▼

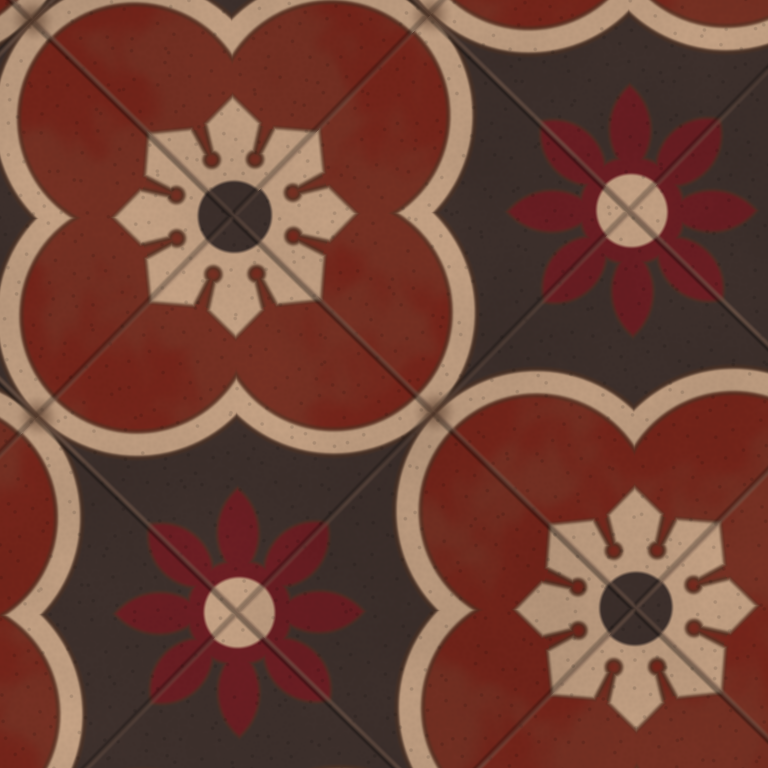
Give the GLSL for this pattern, as a Shadertoy shader.

```glsl
// Worn encaustic floor tiles: red quatrefoils with cream borders alternate with
// dark fields carrying crimson flowers. Shapes are folded distance functions on
// a checkerboard; joints run diagonally, and each tile varies in tone and fit.

float hash(vec2 p) {
    return fract(sin(dot(p, vec2(127.1, 311.7))) * 4375.85);
}

// Distance to the nearest of a set of scattered points
float cellular(vec2 p) {
    vec2 id = floor(p), f = fract(p);
    float d = 1.5;
    for (int y = -1; y <= 1; y++)
    for (int x = -1; x <= 1; x++) {
        vec2 o = vec2(x, y);
        d = min(d, length(o + vec2(hash(id + o), hash(id + o + 57.0)) - f));
    }
    return d;
}

float clouds(vec2 p) {
    float sum = 0.0, amp = 0.5;
    for (int i = 0; i < 4; i++) {
        sum += amp * sin(p.x + 1.7 * sin(p.y)) * sin(p.y + 1.3 * sin(p.x * 0.8));
        p = mat2(1.5, 1.2, -1.2, 1.5) * p + 2.3;
        amp *= 0.55;
    }
    return sum;
}

vec2 foldOctant(vec2 p) {
    p = abs(p);
    return p.y > p.x ? p.yx : p;
}

// Eight angular petals parted by tapered slots that end in round holes
float creamFlower(vec2 p) {
    p = foldOctant(p);
    vec2 ray = vec2(0.936, 0.352);
    float side = ray.x * p.y - ray.y * p.x;
    float along = dot(p, ray) - 0.155;
    vec2 diagonal = vec2(p.x + p.y, p.x - p.y) * 0.707;
    float tip = side < 0.0 ? (p.x + p.y - 0.305) * 0.707
                           : dot(diagonal, vec2(0.77, 0.64)) - 0.233;
    float slot = max(abs(side) - 0.007 - 0.13 * along, -along);
    slot = min(slot, length(vec2(side, along)) - 0.02);
    return max(tip, -slot);
}

// Pointed oval along x, given arc radius and arc centre offset
float oval(vec2 p, float radius, float offset) {
    return length(vec2(p.x, abs(p.y) + offset)) - radius;
}

float crimsonFlower(vec2 p) {
    float hub = length(p) - 0.135;
    p = foldOctant(p);
    vec2 diagonal = vec2(p.x + p.y, p.x - p.y) * 0.707;
    float petals = min(oval(p - vec2(0.203, 0.0), 0.147, 0.094),
                       oval(diagonal - vec2(0.207, 0.0), 0.132, 0.068));
    return min(hub, petals);
}

void mainImage(out vec4 fragColor, in vec2 fragCoord) {
    vec2 uv = fragCoord / iResolution.y;
    float soft = max(0.0055, 1.0 / (0.517 * iResolution.y));

    // Slightly turned grid, one motif per unit cell
    vec2 q = (uv - vec2(0.305, 0.719)) / 0.517;
    q += 0.012 * vec2(q.y, -q.x);

    // Diagonal tiles, each laid a little off true
    vec2 joint = vec2(q.x + q.y, q.x - q.y);
    vec2 tile = floor(joint);
    vec2 p = q + 0.007 * (vec2(hash(tile), hash(tile + 19.0)) - 0.5);

    // Centre of the nearest cell, and of the nearest quatrefoil
    vec2 cell = floor(p + 0.5);
    vec2 local = p - cell;
    bool darkCell = mod(cell.x + cell.y, 2.0) > 0.5;
    vec2 foil = local;
    if (darkCell) {
        foil -= abs(local.x) > abs(local.y) ? vec2(sign(local.x), 0.0)
                                            : vec2(0.0, sign(local.y));
    }
    float lobe = length(abs(foil) - 0.248);

    // Field, border and red ground, with darker seams between the clays
    float mottle = clouds(q * 5.0);
    vec3 cream = vec3(0.73, 0.60, 0.49);
    vec3 dark = vec3(0.23, 0.18, 0.165);
    vec3 seam = vec3(0.30, 0.19, 0.13);
    vec3 red = mix(vec3(0.45, 0.14, 0.10), vec3(0.44, 0.18, 0.13),
                   smoothstep(-0.25, 0.25, mottle));
    vec3 col = mix(dark, cream, smoothstep(soft, -soft, lobe - 0.354));
    col = mix(col, red, smoothstep(soft, -soft, lobe - 0.293));
    float edge = min(abs(lobe - 0.357), abs(lobe - 0.291));
    col = mix(col, seam, 0.6 * smoothstep(0.011, 0.0, edge));

    // Flowers
    float centre = length(local);
    float flower = darkCell ? crimsonFlower(local) : creamFlower(local);
    vec3 petal = darkCell ? vec3(0.40, 0.11, 0.13) : cream;
    vec3 eye = darkCell ? cream : dark;
    if (!darkCell) col = mix(col, seam, 0.65 * smoothstep(0.016, 0.0, flower) * step(centre, 0.24));
    col = mix(col, petal, smoothstep(soft, -soft, flower));
    col = mix(col, seam, 0.45 * smoothstep(0.010, 0.0, abs(flower)));
    col = mix(col, eye, smoothstep(soft, -soft, centre - 0.091));

    // Uneven firing, fine grain and small pits
    col *= 1.0 + 0.05 * mottle + 0.06 * (hash(tile + 7.0) - 0.5);
    col *= 0.985 + 0.03 * cellular(q * 70.0);
    col *= 1.0 - 0.12 * smoothstep(0.12, 0.04, cellular(q * 18.0));

    // Pale joints with a shadowed lip, stronger on the falling diagonal
    vec2 gap = (fract(joint + 0.5) - 0.5) * 0.707;
    vec2 line = floor(joint + 0.5);
    vec2 wear = vec2(0.62, 0.42) + 0.2 * vec2(hash(line.xx), hash(line.yy + 3.0)) - 0.1;
    wear *= 0.85 + 0.3 * clouds(q * 7.0 + 4.0);
    vec2 lip = smoothstep(vec2(0.011), vec2(0.002), abs(gap + 0.006));
    vec2 grout = smoothstep(vec2(0.0045 + soft), vec2(0.0), abs(gap));
    col *= 1.0 - 0.35 * max(lip.x, 0.7 * lip.y);
    col = mix(col, vec3(0.48, 0.37, 0.31), max(grout.x * wear.x, grout.y * wear.y));

    // Dirt gathered where four borders meet
    float corner = length(abs(foil) - 0.5);
    col = mix(col, seam, 0.55 * smoothstep(0.06, 0.0, corner));

    fragColor = vec4(col, 1.0);
}
```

▲

## ABOUT THIS TASK
The pictures are not wanted, but every line of the listing should be duplicated exactly.

## YOUR RESPONSE
Give the GLSL for this pattern, as a Shadertoy shader.

```glsl
// Worn encaustic floor tiles: red quatrefoils with cream borders alternate with
// dark fields carrying crimson flowers. Shapes are folded distance functions on
// a checkerboard; joints run diagonally, and each tile varies in tone and fit.

float hash(vec2 p) {
    return fract(sin(dot(p, vec2(127.1, 311.7))) * 4375.85);
}

// Distance to the nearest of a set of scattered points
float cellular(vec2 p) {
    vec2 id = floor(p), f = fract(p);
    float d = 1.5;
    for (int y = -1; y <= 1; y++)
    for (int x = -1; x <= 1; x++) {
        vec2 o = vec2(x, y);
        d = min(d, length(o + vec2(hash(id + o), hash(id + o + 57.0)) - f));
    }
    return d;
}

float clouds(vec2 p) {
    float sum = 0.0, amp = 0.5;
    for (int i = 0; i < 4; i++) {
        sum += amp * sin(p.x + 1.7 * sin(p.y)) * sin(p.y + 1.3 * sin(p.x * 0.8));
        p = mat2(1.5, 1.2, -1.2, 1.5) * p + 2.3;
        amp *= 0.55;
    }
    return sum;
}

vec2 foldOctant(vec2 p) {
    p = abs(p);
    return p.y > p.x ? p.yx : p;
}

// Eight angular petals parted by tapered slots that end in round holes
float creamFlower(vec2 p) {
    p = foldOctant(p);
    vec2 ray = vec2(0.936, 0.352);
    float side = ray.x * p.y - ray.y * p.x;
    float along = dot(p, ray) - 0.155;
    vec2 diagonal = vec2(p.x + p.y, p.x - p.y) * 0.707;
    float tip = side < 0.0 ? (p.x + p.y - 0.305) * 0.707
                           : dot(diagonal, vec2(0.77, 0.64)) - 0.233;
    float slot = max(abs(side) - 0.007 - 0.13 * along, -along);
    slot = min(slot, length(vec2(side, along)) - 0.02);
    return max(tip, -slot);
}

// Pointed oval along x, given arc radius and arc centre offset
float oval(vec2 p, float radius, float offset) {
    return length(vec2(p.x, abs(p.y) + offset)) - radius;
}

float crimsonFlower(vec2 p) {
    float hub = length(p) - 0.135;
    p = foldOctant(p);
    vec2 diagonal = vec2(p.x + p.y, p.x - p.y) * 0.707;
    float petals = min(oval(p - vec2(0.203, 0.0), 0.147, 0.094),
                       oval(diagonal - vec2(0.207, 0.0), 0.132, 0.068));
    return min(hub, petals);
}

void mainImage(out vec4 fragColor, in vec2 fragCoord) {
    vec2 uv = fragCoord / iResolution.y;
    float soft = max(0.0055, 1.0 / (0.517 * iResolution.y));

    // Slightly turned grid, one motif per unit cell
    vec2 q = (uv - vec2(0.305, 0.719)) / 0.517;
    q += 0.012 * vec2(q.y, -q.x);

    // Diagonal tiles, each laid a little off true
    vec2 joint = vec2(q.x + q.y, q.x - q.y);
    vec2 tile = floor(joint);
    vec2 p = q + 0.007 * (vec2(hash(tile), hash(tile + 19.0)) - 0.5);

    // Centre of the nearest cell, and of the nearest quatrefoil
    vec2 cell = floor(p + 0.5);
    vec2 local = p - cell;
    bool darkCell = mod(cell.x + cell.y, 2.0) > 0.5;
    vec2 foil = local;
    if (darkCell) {
        foil -= abs(local.x) > abs(local.y) ? vec2(sign(local.x), 0.0)
                                            : vec2(0.0, sign(local.y));
    }
    float lobe = length(abs(foil) - 0.248);

    // Field, border and red ground, with darker seams between the clays
    float mottle = clouds(q * 5.0);
    vec3 cream = vec3(0.73, 0.60, 0.49);
    vec3 dark = vec3(0.23, 0.18, 0.165);
    vec3 seam = vec3(0.30, 0.19, 0.13);
    vec3 red = mix(vec3(0.45, 0.14, 0.10), vec3(0.44, 0.18, 0.13),
                   smoothstep(-0.25, 0.25, mottle));
    vec3 col = mix(dark, cream, smoothstep(soft, -soft, lobe - 0.354));
    col = mix(col, red, smoothstep(soft, -soft, lobe - 0.293));
    float edge = min(abs(lobe - 0.357), abs(lobe - 0.291));
    col = mix(col, seam, 0.6 * smoothstep(0.011, 0.0, edge));

    // Flowers
    float centre = length(local);
    float flower = darkCell ? crimsonFlower(local) : creamFlower(local);
    vec3 petal = darkCell ? vec3(0.40, 0.11, 0.13) : cream;
    vec3 eye = darkCell ? cream : dark;
    if (!darkCell) col = mix(col, seam, 0.65 * smoothstep(0.016, 0.0, flower) * step(centre, 0.24));
    col = mix(col, petal, smoothstep(soft, -soft, flower));
    col = mix(col, seam, 0.45 * smoothstep(0.010, 0.0, abs(flower)));
    col = mix(col, eye, smoothstep(soft, -soft, centre - 0.091));

    // Uneven firing, fine grain and small pits
    col *= 1.0 + 0.05 * mottle + 0.06 * (hash(tile + 7.0) - 0.5);
    col *= 0.985 + 0.03 * cellular(q * 70.0);
    col *= 1.0 - 0.12 * smoothstep(0.12, 0.04, cellular(q * 18.0));

    // Pale joints with a shadowed lip, stronger on the falling diagonal
    vec2 gap = (fract(joint + 0.5) - 0.5) * 0.707;
    vec2 line = floor(joint + 0.5);
    vec2 wear = vec2(0.62, 0.42) + 0.2 * vec2(hash(line.xx), hash(line.yy + 3.0)) - 0.1;
    wear *= 0.85 + 0.3 * clouds(q * 7.0 + 4.0);
    vec2 lip = smoothstep(vec2(0.011), vec2(0.002), abs(gap + 0.006));
    vec2 grout = smoothstep(vec2(0.0045 + soft), vec2(0.0), abs(gap));
    col *= 1.0 - 0.35 * max(lip.x, 0.7 * lip.y);
    col = mix(col, vec3(0.48, 0.37, 0.31), max(grout.x * wear.x, grout.y * wear.y));

    // Dirt gathered where four borders meet
    float corner = length(abs(foil) - 0.5);
    col = mix(col, seam, 0.55 * smoothstep(0.06, 0.0, corner));

    fragColor = vec4(col, 1.0);
}
```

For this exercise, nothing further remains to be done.